With little in the way of local races being decided, turnout for the Pennsylvania primary was light, to say the least.

Those who did show up at a polling place in Grove City were surprised at the low numbers.

“I think with all the political talk today there should be more interest, even in the primaries,” said Kathy Martynuska, voter.

Poll workers said of the 1,300 who are registered in the precinct less than forty had actually come out as of late morning.

Grove City College Political Science Professor Michael Coulter said there is simply not enough on the ballot to draw voters.

“If you are a Democrat, the only thing on the ballot is the lieutenant governor’s race, which isn’t interesting, truthfully,” Coulter said.

Coulter said it doesn’t get much better on the Republican side either as voters choose nominees to run against incumbent Governor Tom Wolfe and Senator Bob Casey.

Even the race for Congress hasn’t generated all that much interest.

“In general, these are really low-profile races right now,” Coulter said.

Some think the general election could draw voters upset about Pennsylvania’s gasoline taxes, which are 50 cents a gallon higher than in Ohio.

“We don’t travel that much anymore, but certainly the young folks that have to go to work or commute any distance, it’s a major thing,” said Irma O’Conner, voter.

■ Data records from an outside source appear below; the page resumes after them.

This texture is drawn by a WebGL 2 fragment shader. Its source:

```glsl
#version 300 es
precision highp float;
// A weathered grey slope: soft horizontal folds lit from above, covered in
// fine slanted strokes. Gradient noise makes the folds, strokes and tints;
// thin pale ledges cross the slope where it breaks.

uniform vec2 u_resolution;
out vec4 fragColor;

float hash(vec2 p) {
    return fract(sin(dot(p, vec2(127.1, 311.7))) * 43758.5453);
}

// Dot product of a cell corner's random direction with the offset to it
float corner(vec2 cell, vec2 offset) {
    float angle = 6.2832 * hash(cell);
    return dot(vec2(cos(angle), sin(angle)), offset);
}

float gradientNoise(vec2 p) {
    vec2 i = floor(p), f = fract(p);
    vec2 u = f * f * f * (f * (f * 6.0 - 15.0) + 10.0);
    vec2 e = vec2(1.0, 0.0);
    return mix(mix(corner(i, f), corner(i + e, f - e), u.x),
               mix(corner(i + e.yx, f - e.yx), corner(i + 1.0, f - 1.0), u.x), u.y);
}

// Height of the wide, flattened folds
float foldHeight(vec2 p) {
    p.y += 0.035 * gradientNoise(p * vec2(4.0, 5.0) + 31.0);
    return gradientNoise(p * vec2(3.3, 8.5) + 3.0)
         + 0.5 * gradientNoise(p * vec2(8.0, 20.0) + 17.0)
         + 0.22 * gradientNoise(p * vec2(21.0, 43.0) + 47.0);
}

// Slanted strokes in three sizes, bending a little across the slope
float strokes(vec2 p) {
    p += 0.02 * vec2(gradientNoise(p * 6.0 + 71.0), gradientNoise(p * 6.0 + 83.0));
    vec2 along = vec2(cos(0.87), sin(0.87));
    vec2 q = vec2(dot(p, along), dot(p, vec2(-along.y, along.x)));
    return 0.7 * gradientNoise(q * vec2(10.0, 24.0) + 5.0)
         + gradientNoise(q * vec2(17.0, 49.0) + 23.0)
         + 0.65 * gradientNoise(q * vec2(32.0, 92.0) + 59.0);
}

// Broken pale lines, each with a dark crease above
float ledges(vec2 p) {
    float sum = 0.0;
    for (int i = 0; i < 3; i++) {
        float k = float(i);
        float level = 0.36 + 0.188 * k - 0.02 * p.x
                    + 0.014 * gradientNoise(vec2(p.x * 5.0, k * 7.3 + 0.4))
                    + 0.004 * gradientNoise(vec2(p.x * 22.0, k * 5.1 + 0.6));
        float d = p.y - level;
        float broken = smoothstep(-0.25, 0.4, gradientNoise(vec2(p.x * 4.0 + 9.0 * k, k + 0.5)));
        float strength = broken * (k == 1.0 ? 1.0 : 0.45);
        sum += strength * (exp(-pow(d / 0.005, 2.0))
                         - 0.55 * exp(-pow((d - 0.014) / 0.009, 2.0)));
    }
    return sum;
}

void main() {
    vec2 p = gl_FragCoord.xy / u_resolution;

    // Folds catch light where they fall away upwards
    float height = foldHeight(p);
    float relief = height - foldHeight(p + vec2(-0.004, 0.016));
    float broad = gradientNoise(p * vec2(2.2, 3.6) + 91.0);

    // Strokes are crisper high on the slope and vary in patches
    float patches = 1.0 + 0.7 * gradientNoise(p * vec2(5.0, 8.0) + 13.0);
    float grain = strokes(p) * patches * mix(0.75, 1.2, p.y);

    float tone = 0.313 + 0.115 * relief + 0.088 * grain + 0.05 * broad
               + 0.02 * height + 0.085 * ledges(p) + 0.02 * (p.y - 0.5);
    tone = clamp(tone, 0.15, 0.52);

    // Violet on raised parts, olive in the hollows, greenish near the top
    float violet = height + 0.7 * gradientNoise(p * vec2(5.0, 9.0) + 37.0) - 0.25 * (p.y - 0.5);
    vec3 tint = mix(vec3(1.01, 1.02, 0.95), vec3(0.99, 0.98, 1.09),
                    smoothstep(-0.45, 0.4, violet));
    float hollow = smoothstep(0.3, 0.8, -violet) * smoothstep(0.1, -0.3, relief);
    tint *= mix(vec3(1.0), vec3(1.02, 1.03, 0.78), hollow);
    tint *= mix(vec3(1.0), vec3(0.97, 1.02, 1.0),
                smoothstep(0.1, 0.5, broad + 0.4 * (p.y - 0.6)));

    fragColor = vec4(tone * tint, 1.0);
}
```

Coulter expects to see a push by Democrats to get voters to the polls in hopes of retaking control of Congress in the fall, which is something that could push turnout figures higher than the 20 percent predicted for this primary.